Nicole Holofcener‘s You Hurt My Feelings (A24, 5.26) is basically about an older writer named Beth (Julia Louis-Dreyfus) who feels devastated when she accidentally overhears her therapist husband Don (Tobias Menzies) confess to a close friend that he doesn’t much care for her latest book.

This is a film, in short, about the necessity of supportive lying by those close to aspiring writers (lovers, family, spouses, good friends). Writers can’t reasonably expect honest assessments from anyone close, and there’s really only one way to play it if a significant-other writer asks for constructive criticism — you’ve no choice but to be positive and supportive because any kind of mixed or mezzo-mezzo response will only poison the well or drive a wedge between you.

On top of which if you’re possessed by any kind of real talent you would naturally understand this going in. If you’re any kind of solid, perceptive, grade-A writer you should know how good you are without being told, and if you don’t know this you’re probably a second-rater…be honest.

There’s no winning in intimate situations of this sort. As a rule artists never want to hear that their child is ugly or homely or under-developed or God forbid deformed, and like I just said if a writer doesn’t know this about their own kid they’re probably mediocre anyway and not worth the hassle. People close to you will never level with you about how good your writing is, mainly because every emotional instinct in their body is telling them “go easy, be supportive, be loyal and avoid blunt statements of any kind.”

Boiled down Holofcener’s film is approvable in a moderately satisfying way. It’s a perceptive, well-layered, occasionally amusing, engagingly acted film.

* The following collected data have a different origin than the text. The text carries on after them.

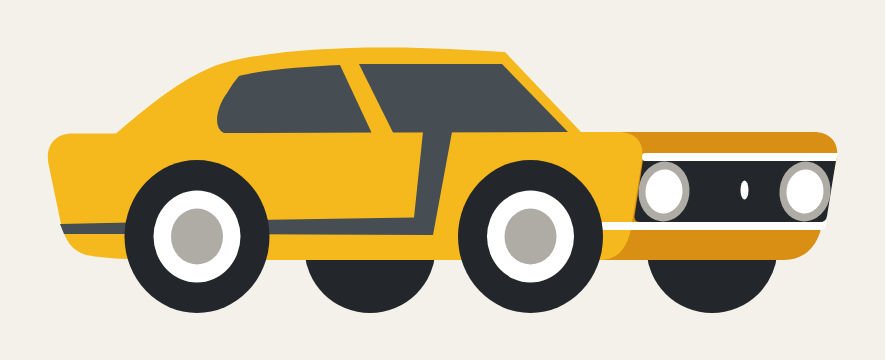
<!DOCTYPE html>
<html lang="en">
<head>
<meta charset="utf-8">
<title>Yellow coupe</title>
<style>
:root {
  --paper: #f4f1ea;
  --body: #f5b91e;
  --body-shade: #d88f14;
  --glass: #464d53;
  --tyre: #23262b;
  --chrome: #ffffff;
  --hub: #afaca5;
}
html, body { margin: 0; background: var(--paper); overflow: hidden; }
svg { display: block; width: 885px; height: 360px; }
.paper { fill: var(--paper); }
.body { fill: var(--body); }
.shade { fill: var(--body-shade); }
.glass { fill: var(--glass); }
.tyre { fill: var(--tyre); }
.chrome { fill: var(--chrome); }
.hub { fill: var(--hub); }
</style>
</head>
<body>
<svg viewBox="0 0 885 360" role="img" aria-label="Yellow two-door coupe with dark stripe">
  <defs>
    <g id="wheel">
      <ellipse class="tyre" rx="72.5" ry="76.5"/>
      <ellipse class="chrome" rx="43.5" ry="46"/>
      <ellipse class="hub" rx="26" ry="28"/>
    </g>
    <g id="headlight">
      <ellipse class="hub" rx="25.5" ry="30" transform="rotate(6)"/>
      <ellipse class="chrome" rx="18.5" ry="22" transform="rotate(6)"/>
    </g>
  </defs>

  <rect class="paper" width="885" height="360"/>

  <g id="far-wheels" class="tyre">
    <ellipse cx="370" cy="248" rx="65.500" ry="65"/>
    <ellipse cx="712" cy="248" rx="65.500" ry="65"/>
  </g>

  <g id="front-end">
    <path class="shade" d="M600 132H814C829 132 839 142 837 157L821 229C816 248 803 260 784 260H600Z"/>
    <path class="tyre" d="M643 160H836L827 216Q826 222 820 222H640Q634 222 634.500 216Z"/>
  </g>

  <g id="side">
    <path class="body" d="M116 133.500C148 106 180 80 212 67C250 52 330 47 390 47.500C430 47.500 470 50 505 52L581 132H618C636 132 645 143 642 160L631 229C627 248 618 260 600 260H267L127 259Q103 258 86 255C72 250 66 242 61 224L48.500 164C45 146 55 133.500 72 133.500Z"/>
    <path class="glass" d="M239 76C265 69 305 67 340 65L371.500 132.500L224 133C213 128 216 108 227 93Q232 84 239 76Z"/>
    <polygon class="glass" points="359,64 502,64 568,132 393,132.500"/>
    <polygon class="glass" points="423,132 452,132 433,235 200,234 64,234 60,224 200,221 414,217.500"/>
  </g>

  <g id="trim" class="chrome">
    <path d="M645 153H838L836 161H645Q642 161 642 157T645 153Z"/>
    <path d="M600 222H827L825 228Q824 230 821 230H600Z"/>
  </g>

  <g id="lights">
    <use href="#headlight" x="664" y="191.500"/>
    <use href="#headlight" x="805" y="191.500"/>
    <ellipse class="chrome" cx="744.500" cy="190" rx="4" ry="9.500"/>
  </g>

  <g id="near-wheels">
    <use href="#wheel" x="197" y="236.500"/>
    <use href="#wheel" x="530.500" y="236.500"/>
  </g>
</svg>
</body>
</html>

But it didn’t tell me anything I didn’t know going in. And it doesn’t have one of those big blow-out scenes…one of those scenes in which it all comes spilling out in one big gush.